I’m on the fence about Li-ion packs still, I think it would work, but I don’t fancy soldering them myself and pre-built are a pretty penny.

Technically the quad could pull well over 100A, would probably have to limit it in firmware somewhere to stay safe.

My reasoning is, is that you can get lihv 6s easily. But I’ve never seen a 6s lihv compatible esc. Which tells me its all good.
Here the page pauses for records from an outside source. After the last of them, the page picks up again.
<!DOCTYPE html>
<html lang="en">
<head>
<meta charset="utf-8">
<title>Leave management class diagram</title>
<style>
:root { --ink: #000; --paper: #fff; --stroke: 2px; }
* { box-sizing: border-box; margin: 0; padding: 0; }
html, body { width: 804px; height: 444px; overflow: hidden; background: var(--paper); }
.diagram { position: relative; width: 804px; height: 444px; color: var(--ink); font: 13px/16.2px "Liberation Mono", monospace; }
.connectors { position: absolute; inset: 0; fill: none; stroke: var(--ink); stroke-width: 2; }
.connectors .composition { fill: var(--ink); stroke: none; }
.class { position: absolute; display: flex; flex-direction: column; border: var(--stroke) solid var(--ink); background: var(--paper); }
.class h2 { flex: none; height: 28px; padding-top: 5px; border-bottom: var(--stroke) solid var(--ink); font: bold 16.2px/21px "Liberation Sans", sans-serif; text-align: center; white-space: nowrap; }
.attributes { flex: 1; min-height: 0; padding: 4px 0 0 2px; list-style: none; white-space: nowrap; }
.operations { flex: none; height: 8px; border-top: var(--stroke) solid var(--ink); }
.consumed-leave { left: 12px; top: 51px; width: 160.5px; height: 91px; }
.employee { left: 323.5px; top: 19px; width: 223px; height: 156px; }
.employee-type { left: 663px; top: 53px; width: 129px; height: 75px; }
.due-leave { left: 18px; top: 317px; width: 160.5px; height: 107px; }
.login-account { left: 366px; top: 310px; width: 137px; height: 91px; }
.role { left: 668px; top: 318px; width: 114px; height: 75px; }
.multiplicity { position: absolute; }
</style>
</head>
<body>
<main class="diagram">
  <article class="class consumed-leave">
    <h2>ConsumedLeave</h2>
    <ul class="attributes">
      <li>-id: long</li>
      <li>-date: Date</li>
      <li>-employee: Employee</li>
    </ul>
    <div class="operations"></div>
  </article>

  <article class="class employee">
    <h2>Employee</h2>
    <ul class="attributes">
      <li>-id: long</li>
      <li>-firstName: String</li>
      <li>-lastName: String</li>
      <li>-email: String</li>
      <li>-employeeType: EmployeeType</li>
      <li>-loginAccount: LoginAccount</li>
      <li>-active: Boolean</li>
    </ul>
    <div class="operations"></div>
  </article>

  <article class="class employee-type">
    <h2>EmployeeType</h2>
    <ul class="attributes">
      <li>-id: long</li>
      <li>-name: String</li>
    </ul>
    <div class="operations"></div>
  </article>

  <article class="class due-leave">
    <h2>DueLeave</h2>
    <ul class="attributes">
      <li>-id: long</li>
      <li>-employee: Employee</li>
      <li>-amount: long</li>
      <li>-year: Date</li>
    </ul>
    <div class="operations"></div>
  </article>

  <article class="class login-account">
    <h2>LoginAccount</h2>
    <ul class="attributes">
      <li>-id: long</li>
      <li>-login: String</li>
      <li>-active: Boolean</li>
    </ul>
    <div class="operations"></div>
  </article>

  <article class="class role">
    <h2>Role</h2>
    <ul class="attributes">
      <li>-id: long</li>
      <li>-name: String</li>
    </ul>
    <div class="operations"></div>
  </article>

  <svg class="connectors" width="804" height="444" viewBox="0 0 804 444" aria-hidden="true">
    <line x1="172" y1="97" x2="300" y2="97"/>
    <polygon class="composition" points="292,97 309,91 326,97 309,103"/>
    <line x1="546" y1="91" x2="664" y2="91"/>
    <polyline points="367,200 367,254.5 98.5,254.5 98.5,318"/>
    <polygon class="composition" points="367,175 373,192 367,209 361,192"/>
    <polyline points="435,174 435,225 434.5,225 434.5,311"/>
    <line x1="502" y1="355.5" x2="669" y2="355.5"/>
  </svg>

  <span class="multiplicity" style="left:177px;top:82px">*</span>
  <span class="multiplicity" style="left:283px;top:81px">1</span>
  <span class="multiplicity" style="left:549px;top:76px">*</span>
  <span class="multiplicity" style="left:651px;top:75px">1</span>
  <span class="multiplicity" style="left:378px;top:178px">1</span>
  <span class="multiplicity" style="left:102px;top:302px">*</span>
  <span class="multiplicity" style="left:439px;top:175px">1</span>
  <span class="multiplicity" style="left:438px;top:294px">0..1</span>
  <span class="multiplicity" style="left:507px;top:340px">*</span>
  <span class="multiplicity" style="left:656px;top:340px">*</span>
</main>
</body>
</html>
The problem is that you’re going to be looking at top end kit to get the overheads of safety. 100A isn’t really anything too special these days, the 6S part is the more unusual part.
I used to use Scorpion esc’s though nothing at such heay power pulls, I budgeted for a peak pull of 50A then added a safety margin to peak at 75.
I do know that a single Scorpion Tribinus II is quite capable of handing 120A continuous and 150A burst on 6S packs at 26V input, higher up the range they say up to 300A using 16S (!!) cell sets but then that’s just for a single large scale heli motor or enormous RC plane plane motor and they are a bit on the expensive side.
For a quad set up on 6S packs you’d probably be looking at four Tribunus 06-80A ESC’s probably overkill but they are going to handle whatever a single motor chucks at them.
In any case you’re throwing more mass in, a physically large and heavy 6S pack (5100MAH is a bit over 800g), X4 chunky ESC’s (figure 250G) the power needed to fly that mass ramps up, quite where you find a sweet spot between the mass, performance and endurance is the question.

So Diatone have got back to me and said 26V on the input is “OK” for the Mamba F55, no word from Hobbywing yet.


Rather than solder I use a simple battery powered spot welder. The cells are connected with a strip of zinc. The pocket spot welder is not to difficult to make yourself or you can purchase readymade for relatively little money. It’s a lot easier and significantly safer than soldering the cells together.

Soldering really wasn’t an issue. Sanding the surfaces before hand and a big chunky soldering iron bit… there are youtube videos.